As the world grapples with the containment of diseases such as Ebola, there is another epidemic that demands attentive responses, policies, and actions. It is one of grave proportions regarding the violation of basic civil and human rights in black communities across the United States. These violations end all too often in abuse, incarceration, and death.
Recent events in Ferguson after the death on August 9 of 18-year-old Michael Brown at the hands of white police officer Darren Wilson in the suburb of St Louis, Missouri, have brought this crisis into sharp focus.
There is no way to discuss what has happened in Ferguson without addressing systemic structural and institutional racism. This includes the politics of poverty that presents the poor as complicit in their own deaths, missed educational opportunities, and economic ceilings.
In Brown’s case, insinuation and innuendo suggested he had stolen goods from a store and was a “thug”. At the same time, a narrative regarding education developed that labelled Brown as yet another black, unmotivated student.

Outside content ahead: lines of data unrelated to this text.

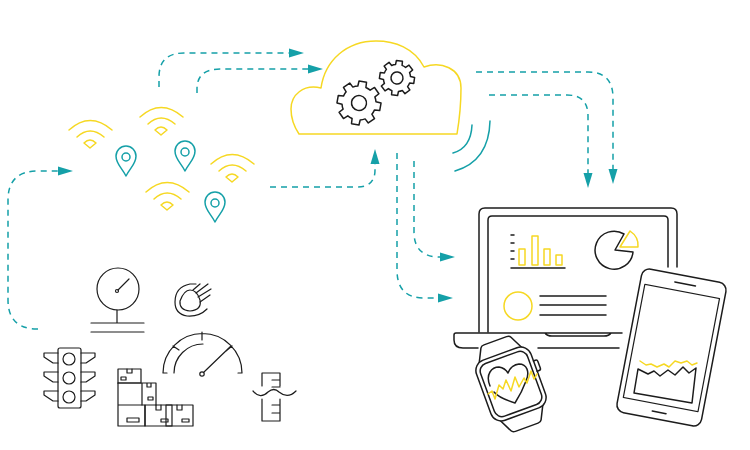
<!DOCTYPE html>
<html lang="en">
<head>
<meta charset="utf-8">
<title>Connected sensors, cloud and devices</title>
<style>
:root { --ink: #1c1c1c; --yellow: #f6d823; --teal: #15a0a8; --paper: #fff; }
html, body { margin: 0; background: var(--paper); overflow: hidden; }
svg { display: block; width: 750px; height: 450px; }
.ink, .yellow, .teal, .flow { fill: none; stroke-width: 1.5; stroke-linecap: round; stroke-linejoin: round; }
.ink { stroke: var(--ink); }
.fine { stroke-width: 1.2; }
.yellow { stroke: var(--yellow); }
.teal { stroke: var(--teal); }
.flow { stroke: var(--teal); stroke-dasharray: 6 5; stroke-linecap: butt; }
.heads { fill: var(--teal); }
.solid { fill: var(--paper); }
.gear { vector-effect: non-scaling-stroke; }
</style>
</head>
<body>
<svg viewBox="0 0 750 450" role="img" aria-label="Sensor data flows through wireless points to a cloud and on to a laptop, phone and watch">
<defs>
  <g id="gear">
    <path class="gear" d="M16.5-4.1 21.7-3.8V3.8L16.5 4.1A17 17 0 0 1 14.6 8.8L18 12.6 12.6 18 8.8 14.6A17 17 0 0 1 4.1 16.5L3.8 21.7H-3.8L-4.1 16.5A17 17 0 0 1-8.8 14.6L-12.6 18-18 12.6-14.6 8.8A17 17 0 0 1-16.5 4.1L-21.7 3.8V-3.8L-16.5-4.1A17 17 0 0 1-14.6-8.8L-18-12.6-12.6-18-8.8-14.6A17 17 0 0 1-4.1-16.5L-3.8-21.7H3.8L4.1-16.5A17 17 0 0 1 8.8-14.6L12.6-18 18-12.6 14.6-8.8A17 17 0 0 1 16.5-4.1Z"/>
    <circle class="gear" r="7.5"/>
  </g>
  <g id="wifi">
    <path d="M-21-18Q0-37 22-18M-13-11Q0-23 14-11M0 0-6-5Q0-11 6-5Z"/>
  </g>
  <g id="pin">
    <path d="M0 19C-4 11-10 7-10-1A10 10 0 0 1 10-1C10 7 4 11 0 19Z"/>
    <circle r="4"/>
  </g>
  <path id="head" d="M0 0-15-4.5V4.5Z"/>
  <g id="box">
    <rect width="27" height="21"/>
    <path d="M11 0V5H16V0"/>
    <rect x="16" y="14" width="7" height="3"/>
  </g>
</defs>

<g id="data-flows">
  <path class="flow" d="M159 87V77Q159 53 184 53H290"/>
  <path class="flow" d="M197 93V89Q197 69 220 69H308"/>
  <path class="flow" d="M38 329H34Q8 327 8 300V200Q8 171 38 171H58"/>
  <path class="flow" d="M270 187H357Q375 187 375 170V164"/>
  <path class="flow" d="M397 153V270Q397 298 424 298H438"/>
  <path class="flow" d="M414 161V232Q414 257 440 257"/>
  <path class="flow" d="M476 72H588Q613 72 613 98V169"/>
  <path class="flow" d="M489 95H567Q588 95 588 116V173"/>
  <g class="heads">
    <use href="#head" x="304" y="53"/>
    <use href="#head" x="323" y="69"/>
    <use href="#head" x="73" y="171"/>
    <use href="#head" x="453" y="298"/>
    <use href="#head" x="455" y="257"/>
    <use href="#head" transform="translate(375 149) rotate(-90)"/>
    <use href="#head" transform="translate(613 184) rotate(90)"/>
    <use href="#head" transform="translate(588 188) rotate(90)"/>
  </g>
</g>

<g id="wireless-points">
  <g class="yellow">
    <use href="#wifi" x="90" y="148"/>
    <use href="#wifi" x="161" y="135"/>
    <use href="#wifi" x="232" y="182"/>
    <use href="#wifi" x="167" y="210"/>
  </g>
  <g class="teal">
    <use href="#pin" x="126" y="157"/>
    <use href="#pin" x="185" y="152"/>
    <use href="#pin" x="215" y="203"/>
  </g>
</g>

<g id="cloud">
  <path class="yellow" d="M299 134H457Q461 110 461 88C461 68 441 61 424 67C414 48 395 41 376 41C347 41 325 60 321 88C303 84 291 95 291 109C291 120 295 128 299 134Z"/>
  <g class="ink">
    <use href="#gear" transform="translate(359 103) rotate(10)"/>
    <use href="#gear" transform="translate(397 78) rotate(8) scale(.8)"/>
  </g>
  <path class="teal" d="M453 153Q471 148 472 125M455 171Q489 161 490 121"/>
</g>

<g id="sensors" class="ink fine">
  <g id="pressure-gauge">
    <circle cx="118" cy="289" r="21"/>
    <circle cx="117" cy="291" r="1.5"/>
    <path d="M118 290 129 279M117 310V323M91 323H144M91 332H144"/>
  </g>
  <g id="headlight">
    <path d="M207 309Q199 317 187 316Q175 314 175 302Q175 287 190 284L196 284"/>
    <path d="M200 300Q202 310 190 311Q179 310 180 301Q184 290 190 290Q197 290 200 300Z"/>
    <path d="M193 290 200 284M196 293 208 284M198 297 211 289M200 302 210 295"/>
  </g>
  <g id="speedometer">
    <path d="M163 373A39 39 0 0 1 242 373M163 373H167M238 373H242M174 373A29 29 0 0 1 203 344M202 332V340M173 346 179 350M232 346 226 351M204 372 231 346"/>
    <circle cx="202" cy="374" r="2.2"/>
  </g>
  <g id="traffic-light">
    <rect x="58" y="348" width="23" height="60" rx="2"/>
    <circle cx="69" cy="359" r="6"/>
    <circle cx="69" cy="378" r="6"/>
    <circle cx="69" cy="397" r="6"/>
    <path id="left-hoods" d="M58 353H44V357L53 363H58M58 372H44V376L53 382H58M58 391H44V395L53 401H58"/>
    <use href="#left-hoods" transform="translate(139) scale(-1 1)"/>
  </g>
  <g id="parcels">
    <path d="M118 383V426H145V405M118 405H145"/>
    <rect x="118" y="369" width="23" height="14"/>
    <path d="M127 369V373H132V369M118 383H156V405M142 383V405M147 383V387H151V383"/>
    <rect x="121" y="377" width="5" height="3"/>
    <rect x="148" y="397" width="5" height="3"/>
    <rect x="127" y="418" width="12" height="4"/>
    <use href="#box" x="145" y="405"/>
    <use href="#box" x="166" y="405"/>
  </g>
  <g id="water-level">
    <path d="M262 386V373H280V386M262 399V421H280V399M272 380H280M272 387H280M272 405H280M272 413H280"/>
    <path d="M253 391C258 397 263 397 268 392Q274 387 279 392C285 397 291 396 296 391"/>
  </g>
</g>

<g id="laptop">
  <path class="ink" d="M479 332V214Q479 208 485 208H671Q677 208 677 214V267M488 332V220Q488 216 492 216H664Q668 216 668 220V267"/>
  <path class="ink" d="M622 333H456Q454 333 454 335V340Q454 348 463 348H478M538 348H619M545 333Q547 336 552 336H604Q609 336 611 333"/>
  <path class="ink" d="M511 268H565M511 235H514M511 243H514M511 251H514M511 259H514M540 296H606M540 305H606M540 315H606"/>
  <path class="yellow" d="M519 265V249H525V265ZM532 265V236H538V265ZM544 265V249H550V265ZM556 265V255H562V265Z"/>
  <circle class="yellow" cx="518" cy="306" r="14"/>
  <path class="ink" d="M624 234A19 19 0 1 0 633 252L615 250Z"/>
  <path class="yellow" d="M620 247 630 231Q639 237 638 247Z"/>
</g>

<g id="phone" transform="translate(671.5 347.5) rotate(10.8)">
  <rect class="ink solid" x="-43" y="-73" width="86" height="146" rx="8"/>
  <rect class="ink fine" x="-38" y="-57" width="76" height="115"/>
  <path class="ink" d="M-9-65H12M-7 66H7"/>
</g>
<g id="phone-chart">
  <path class="yellow" d="M640 361 646 365 651 364 657 367 664 364 669 367 675 361 681 363 687 361 692 365 697 363"/>
  <path class="ink" d="M634 393 638 369 648 374 654 371 660 376 668 370 675 375 683 367 689 373 696 368 692 403Z"/>
</g>

<g id="watch">
  <g class="ink" transform="translate(511 384) rotate(-20)">
    <path class="solid" d="M-23-30-16-44Q-15-46-12-46H12Q15-46 16-44L23-30ZM-23 30-16 44Q-15 46-12 46H12Q15 46 16 44L23 30Z"/>
    <rect class="solid" x="-29" y="-32" width="58" height="64" rx="11"/>
    <rect x="-25" y="-28" width="50" height="56" rx="8"/>
    <path d="M29-14H31Q33-14 33-12V-5Q33-3 31-3H29"/>
  </g>
  <path class="ink" d="M490 386C485 374 492 367 499 367Q505 368 508 373Q511 365 519 364C527 364 530 372 526 381Q522 392 515 403Q499 398 494 392"/>
  <path class="yellow" d="M488 394 492 391 495 399 499 385 503 389 506 380 511 391 515 377 519 387 524 378 527 383 531 371 534 379 537 374"/>
</g>
</svg>
</body>
</html>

In fact, he managed to graduate from a high school with one of the highest rates of poverty, unequal resources, and violence in Missouri – all of which contribute to low student achievement, little social mobility and economic stagnation. Often these conditions reproduce cycles of generational poverty that are felt in Ferguson and other poor communities of colour. Despite this, Brown’s family indicated he was headed to college with aspirations of starting his own business.
What to tell the kids

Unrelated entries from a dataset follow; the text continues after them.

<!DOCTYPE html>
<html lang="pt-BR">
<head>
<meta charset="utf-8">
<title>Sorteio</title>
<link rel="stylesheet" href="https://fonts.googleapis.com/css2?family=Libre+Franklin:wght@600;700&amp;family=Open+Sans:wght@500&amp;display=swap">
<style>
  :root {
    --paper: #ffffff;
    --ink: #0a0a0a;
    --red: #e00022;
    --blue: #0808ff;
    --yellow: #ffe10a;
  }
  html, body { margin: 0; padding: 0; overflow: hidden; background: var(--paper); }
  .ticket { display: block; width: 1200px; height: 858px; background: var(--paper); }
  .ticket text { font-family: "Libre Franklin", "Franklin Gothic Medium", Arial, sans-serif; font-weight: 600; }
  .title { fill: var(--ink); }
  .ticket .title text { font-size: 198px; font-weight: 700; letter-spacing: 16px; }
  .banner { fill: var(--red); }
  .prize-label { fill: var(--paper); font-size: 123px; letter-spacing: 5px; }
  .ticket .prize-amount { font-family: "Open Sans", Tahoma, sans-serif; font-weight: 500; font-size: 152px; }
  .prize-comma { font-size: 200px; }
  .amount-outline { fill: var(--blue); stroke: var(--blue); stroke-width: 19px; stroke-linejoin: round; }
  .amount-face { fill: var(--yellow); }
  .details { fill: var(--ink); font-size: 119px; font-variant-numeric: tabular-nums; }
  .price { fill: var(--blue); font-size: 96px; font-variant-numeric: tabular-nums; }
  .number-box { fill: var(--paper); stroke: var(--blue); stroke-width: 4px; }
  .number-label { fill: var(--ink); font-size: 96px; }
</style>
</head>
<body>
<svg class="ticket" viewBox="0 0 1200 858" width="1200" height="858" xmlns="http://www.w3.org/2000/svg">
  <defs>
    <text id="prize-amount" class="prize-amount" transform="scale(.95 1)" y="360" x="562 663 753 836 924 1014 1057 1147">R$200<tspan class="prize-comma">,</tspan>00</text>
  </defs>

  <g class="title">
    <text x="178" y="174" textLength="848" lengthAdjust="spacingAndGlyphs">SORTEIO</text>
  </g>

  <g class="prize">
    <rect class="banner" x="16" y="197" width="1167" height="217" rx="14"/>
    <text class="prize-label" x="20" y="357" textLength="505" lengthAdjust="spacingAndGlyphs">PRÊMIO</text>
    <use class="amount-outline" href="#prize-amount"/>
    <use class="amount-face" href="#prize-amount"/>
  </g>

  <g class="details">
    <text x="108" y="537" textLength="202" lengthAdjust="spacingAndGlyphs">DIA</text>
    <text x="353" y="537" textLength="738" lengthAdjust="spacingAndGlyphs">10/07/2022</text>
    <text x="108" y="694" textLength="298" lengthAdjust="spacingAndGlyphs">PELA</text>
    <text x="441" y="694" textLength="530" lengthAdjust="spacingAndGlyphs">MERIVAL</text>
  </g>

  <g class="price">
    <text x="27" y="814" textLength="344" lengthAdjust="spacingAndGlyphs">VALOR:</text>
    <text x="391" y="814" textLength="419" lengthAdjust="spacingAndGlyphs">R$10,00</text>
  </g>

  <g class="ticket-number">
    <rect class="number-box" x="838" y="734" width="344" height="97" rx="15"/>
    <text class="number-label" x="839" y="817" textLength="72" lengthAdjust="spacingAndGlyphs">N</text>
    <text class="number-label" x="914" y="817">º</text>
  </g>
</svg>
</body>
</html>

Even though President Barack Obama gave a stirring speech on race in 2008, America still cannot talk about it. Having a black president has made race more visible, but no less difficult to discuss, particularly with our children and students. This failure has created a new generation of victims and violators.
In new research about educational inequity at Ferguson, University of Pennsylvania researcher Shaun Harper notes:

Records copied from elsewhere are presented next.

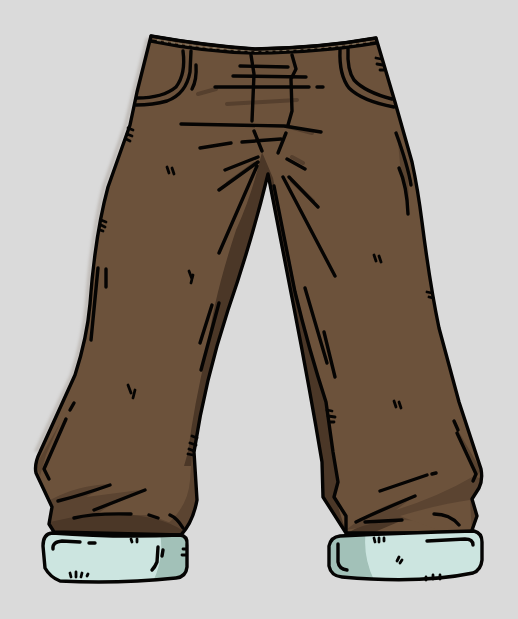
<!DOCTYPE html>
<html lang="en">
<head>
<meta charset="utf-8">
<title>Brown trousers</title>
<style>
:root {
  --backdrop: #dadada;
  --cloth: #6c523b;
  --cloth-shade: #4b3727;
  --cloth-soft: #5b4431;
  --cuff: #cce5e0;
  --cuff-shade: #a2c1b8;
  --ink: #050403;
}
html, body { margin: 0; overflow: hidden; background: var(--backdrop); }
svg { display: block; width: 518px; height: 619px; }
.backdrop { fill: var(--backdrop); }
.cloth { fill: var(--cloth); }
.shade { fill: var(--cloth-shade); }
.soft { fill: var(--cloth-soft); }
.cuff { fill: var(--cuff); }
.cuff-shade { fill: var(--cuff-shade); }
.ink { fill: none; stroke: var(--ink); stroke-width: 3.4; stroke-linecap: round; stroke-linejoin: round; }
.fine { stroke-width: 2.8; }
.halo { fill: none; stroke: #a39a92; stroke-width: 4; opacity: .5; filter: url(#blur); }
.stitch { fill: none; stroke: #80705a; stroke-width: 1.8; stroke-dasharray: 4 3; }
.faint { fill: none; stroke: var(--cloth-shade); stroke-width: 4; stroke-linecap: round; }
</style>
</head>
<body>
<svg viewBox="0 0 518 619" role="img" aria-label="Cartoon brown trousers with pale mint cuffs">
  <defs>
    <path id="trousers" d="M151 36 Q208 46 255 49 Q320 48 376 38 L395 102 L412 162 Q418 190 422 222 Q430 285 439 328 L459 402 L481 469 Q483 480 479 488 L472 499 L477 516 L471 533 L346 533 L323 497 L322 462 Q310 390 294 308 L268 174 Q252 240 228 310 Q205 380 194 452 L197 500 Q193 522 181 535 L54 532 L49 524 L52 507 L36 473 Q34 464 40 452 L75 375 Q87 338 90 304 Q95 235 108 187 L130 125 L137 92 Z"/>
    <path id="left-cuff" d="M52 533 Q118 538 180 535 Q188 536 187 545 L187 567 Q186 577 176 578 Q118 584 60 581 Q50 577 45 568 L43 546 Q43 534 52 533 Z"/>
    <path id="right-cuff" d="M340 536 Q400 533 474 531 Q482 533 482 542 L482 560 Q481 570 473 573 Q420 584 342 577 Q331 576 329 566 L329 546 Q331 537 340 536 Z"/>
    <path id="nick" d="M0 0 L2 6 M5 1 L7 7"/>
    <clipPath id="trousers-clip"><use href="#trousers"/></clipPath>
    <clipPath id="left-cuff-clip"><use href="#left-cuff"/></clipPath>
    <clipPath id="right-cuff-clip"><use href="#right-cuff"/></clipPath>
    <filter id="blur"><feGaussianBlur stdDeviation="1.5"/></filter>
  </defs>

  <rect class="backdrop" width="518" height="619"/>
  <path class="halo" d="M148 38 L134 92 L126 125 L104 187 Q92 235 87 304 Q84 338 72 375 L36 452"/>

  <g id="fabric">
    <use href="#trousers" class="cloth"/>
    <g clip-path="url(#trousers-clip)">
      <path class="shade" d="M262 152 Q252 195 236 230 Q213 300 207 350 Q194 405 188 452 L184 466 L200 466 L270 180 Z"/>
      <path class="shade" d="M262 152 L273 178 L296 290 Q310 350 326 402 L333 450 L338 482 L335 497 L347 535 L318 500 L318 440 L266 176 Z"/>
      <path class="soft" d="M192 452 L200 452 L200 505 L186 536 L160 530 Q188 510 190 480 Z"/>
      <path class="soft" d="M50 500 Q78 485 110 484 L86 497 L140 490 Q110 504 96 515 L150 515 L184 528 L184 538 L48 534 Z"/>
      <path class="shade" d="M50 522 Q90 512 120 514 Q160 516 182 530 L182 538 L48 534 Z"/>
      <path class="soft" d="M346 530 Q372 508 416 495 L396 510 Q440 496 474 476 L484 480 L472 498 L478 516 L472 535 L452 522 L402 520 Z"/>
      <path class="cloth" d="M400 516 Q440 504 470 500 L472 532 L440 531 Z"/>
      <path class="shade" d="M346 535 Q358 524 385 522 L403 520 L370 534 Z"/>
      <path class="shade" d="M60 423 L46 455 L40 476 L36 465 Z" opacity=".5"/>
      <path class="shade" d="M452 420 L468 452 L477 476 L481 470 Z" opacity=".6"/>
      <path class="shade" d="M397 130 Q410 165 409 214 L401 175 Z" opacity=".5"/>
      <path class="shade" d="M217 305 L201 370 L210 345 Z" opacity=".6"/>
    </g>
    <path class="faint" d="M227 104 L297 100 M198 94 L216 89 M286 126 L312 133 M228 183 L254 164 M292 157 L303 163 M292 181 L313 201" opacity=".65"/>
  </g>

  <g id="waistband">
    <path class="ink" d="M151 41 Q205 52 255 53 Q322 52 376 43"/>
    <path class="stitch" d="M157 40 Q208 49 255 51 Q318 50 372 41"/>
    <path class="ink fine" d="M151 36 Q208 46 255 49 Q320 48 376 38"/>
  </g>

  <use href="#trousers" class="ink"/>

  <g id="pockets" class="ink">
    <path d="M183 51 Q186 74 176 87 Q163 98 137 98"/>
    <path d="M191 51 L190 72 Q186 94 167 101 Q153 105 136 105"/>
    <path d="M196 65 Q197 80 192 89"/>
    <path d="M348 49 Q347 70 354 80 Q365 92 392 99"/>
    <path d="M340 50 Q339 75 349 88 Q362 101 394 107"/>
  </g>

  <g id="fly" class="ink">
    <path d="M251 55 L254 74 L252 121 M254 131 L262 151"/>
    <path d="M292 55 L296 69 L291 79 L292 111 L288 125 M286 133 L278 153"/>
    <path d="M240 66 L288 67 M233 76 L306 77 M215 87 L309 87 M317 87 L323 87"/>
    <path d="M181 124 L284 126 L321 132 M200 148 L231 143 M242 142 L281 139"/>
  </g>

  <g id="creases" class="ink">
    <path d="M258 157 L225 170 M258 162 L219 190 M257 166 L219 253"/>
    <path d="M287 159 L305 169 M289 177 L318 207 M283 177 L335 276"/>
    <path d="M274 186 L295 292 Q309 350 326 402 L333 452 L338 482 L334 497 L346 516 L346 532"/>
    <path d="M305 288 L327 363 M324 332 L335 377"/>
    <path d="M212 305 L200 343 M219 303 L201 370"/>
    <path d="M98 268 L91 340 M106 269 L106 287"/>
    <path d="M396 133 Q408 166 411 185 M399 168 Q407 186 408 214"/>
    <path d="M74 403 L70 410 M66 419 L44 469 L49 479"/>
    <path d="M454 421 L458 430 M457 433 L476 474 L473 481"/>
  </g>

  <g id="ankle-folds" class="ink">
    <path d="M58 501 Q82 495 110 485 M94 510 L145 490 M74 518 Q93 513 131 514 M149 515 L158 518 M170 515 Q177 518 183 528"/>
    <path d="M380 491 L427 475 M432 474 L436 473 M356 522 Q372 514 415 496 M365 522 L402 520 M434 514 Q450 514 459 525"/>
  </g>

  <g id="nicks" class="ink fine">
    <use href="#nick" x="167" y="167"/>
    <use href="#nick" x="374" y="255"/>
    <use href="#nick" x="394" y="401"/>
    <path d="M189 271 L192 279 M193 275 L191 283 M128 385 L131 393 M135 390 L133 398"/>
    <path d="M128 128 L133 130 M127 134 L132 136 M126 139 L130 141 M101 220 L106 222 M101 225 L105 227 M100 230 L103 231"/>
    <path d="M376 58 L381 59 M377 64 L383 65 M380 70 L384 70 M427 292 L432 293 M429 297 L433 298"/>
    <path d="M192 436 L197 438 M190 443 L196 445 M189 449 L194 451 M188 454 L193 455 M327 410 L332 411 M328 416 L335 417 M330 422 L334 422"/>
  </g>

  <g id="cuffs">
    <use href="#left-cuff" class="cuff"/>
    <path class="cuff-shade" clip-path="url(#left-cuff-clip)" d="M159 530 Q166 555 152 584 H192 V530 Z"/>
    <use href="#left-cuff" class="ink"/>
    <path class="ink" d="M53 549 Q52 542 62 541 L80 542 M89 543 L95 543 M158 547 L157 562 Q155 567 152 570 M163 550 L162 556"/>
    <path class="ink fine" d="M131 539 L132 542 M137 539 L137 542 M70 573 L71 577 M76 572 L76 577 M82 573 L81 577 M88 574 L87 576 M183 549 L186 549 M182 555 L186 555"/>

    <use href="#right-cuff" class="cuff"/>
    <path class="cuff-shade" clip-path="url(#right-cuff-clip)" d="M326 530 H366 Q362 558 376 584 H326 Z"/>
    <use href="#right-cuff" class="ink"/>
    <path class="ink" d="M338 544 L338 562 Q339 569 347 570 M427 541 L465 539 Q473 539 473 545"/>
    <path class="ink fine" d="M374 538 L375 542 M379 538 L379 542 M384 538 L384 541 M397 561 L399 557 M400 563 L402 560 M426 577 L426 580 M433 575 L433 579 M440 575 L440 579"/>
  </g>
</svg>
</body>
</html>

As is typical in moments of racial eruption in the US, there will be an inclination to swiftly move on – to treat Ferguson as an isolated, unfortunate event that came and went. I suspect that few P-12 [school] teachers there or elsewhere across our nation even know how to talk with children about what happened in the St Louis suburb and the larger implications of this tragedy.
In fact, one school district in Illinois has banned talk of the issues in Ferguson even though research has shown that black students personalise racism even when it is not personally happening to them. This stands in contrast to encouragement by teachers and politicians to discuss other tragedies such as 9/11, which spawned whole curricula on the subject. Students and educators deserve the truth.
In the case of the Ferguson-Florissant school district and others like it, Harper says that: “Ferguson had structural problems that systematically disadvantage black families and youth long before a white police officer killed an unarmed black teenager.”
Rebalancing inequalities in schools
Even as educational scholarship explores issues of social justice, there is little movement by those who create education policy in ameliorating inequities for those who have not been well served in schools. There must first be racial and cultural sensitivity, relevance, and awareness of institutionalised racist practices in schools.
Second, teachers must be trained with a commitment to understanding and creating diversity, inclusive practice in schools, and a fostering of social relations across cultures. In addition, there must be continual dialogue and supportive, safe spaces in which youth and communities can process what happened.
The “wronged” parties – in this case black communities – should be involved in school curricula and policy. Although the concept of social justice remains a somewhat inchoate idea, the black community has a long history built around the constructs of advocacy, justice, and social change in schools and communities.
A history of abuse
Ferguson is only the newest failure of the larger society to substantially address these issues. Growing up in Birmingham, Alabama, I know something about the impact of race and racism that manifests as a right to protest, demonstrate and protect oneself from harm. I recall an eerily familiar scene of 1960s: water hoses, now juxtaposed against current images of bullets and tear gas. These were crimes against humanity in heavy-handed shows of militarised force against those who dare to be wounded, fatigued, angered, and have the audacity to shine a spotlight on violence.
Brown’s funeral on August 25 drew a crowd of more than 4,000 to not only say goodbye, but also to show solidarity amid cries and tears for justice and restoration. Similarly, thousands attended the funeral of 14-year-old Emmett Till, who was lynched in 1955 Mississippi. Brown’s tale also has overtones of another St Louis period of unrest in 1968 at the unjust killing of another black man, Dr Martin Luther King.
And in this latest experience of déjà vu, the results are the same: the stripping of worth and humanity, the devaluation of the black life, and the criminalisation of youth of colour.
More than anything, Brown’s death has dispelled the myth of a post-racial world and revealed just how real racism is. It seems that “democracy requires hard work that we seem less and less willing to do”, a point argued by Yale law professor Stephen Carter his book Civility. Some would rather dehumanise and shame the victim of colour through misrepresentations, half-truths and outright lies than get down to that hard work.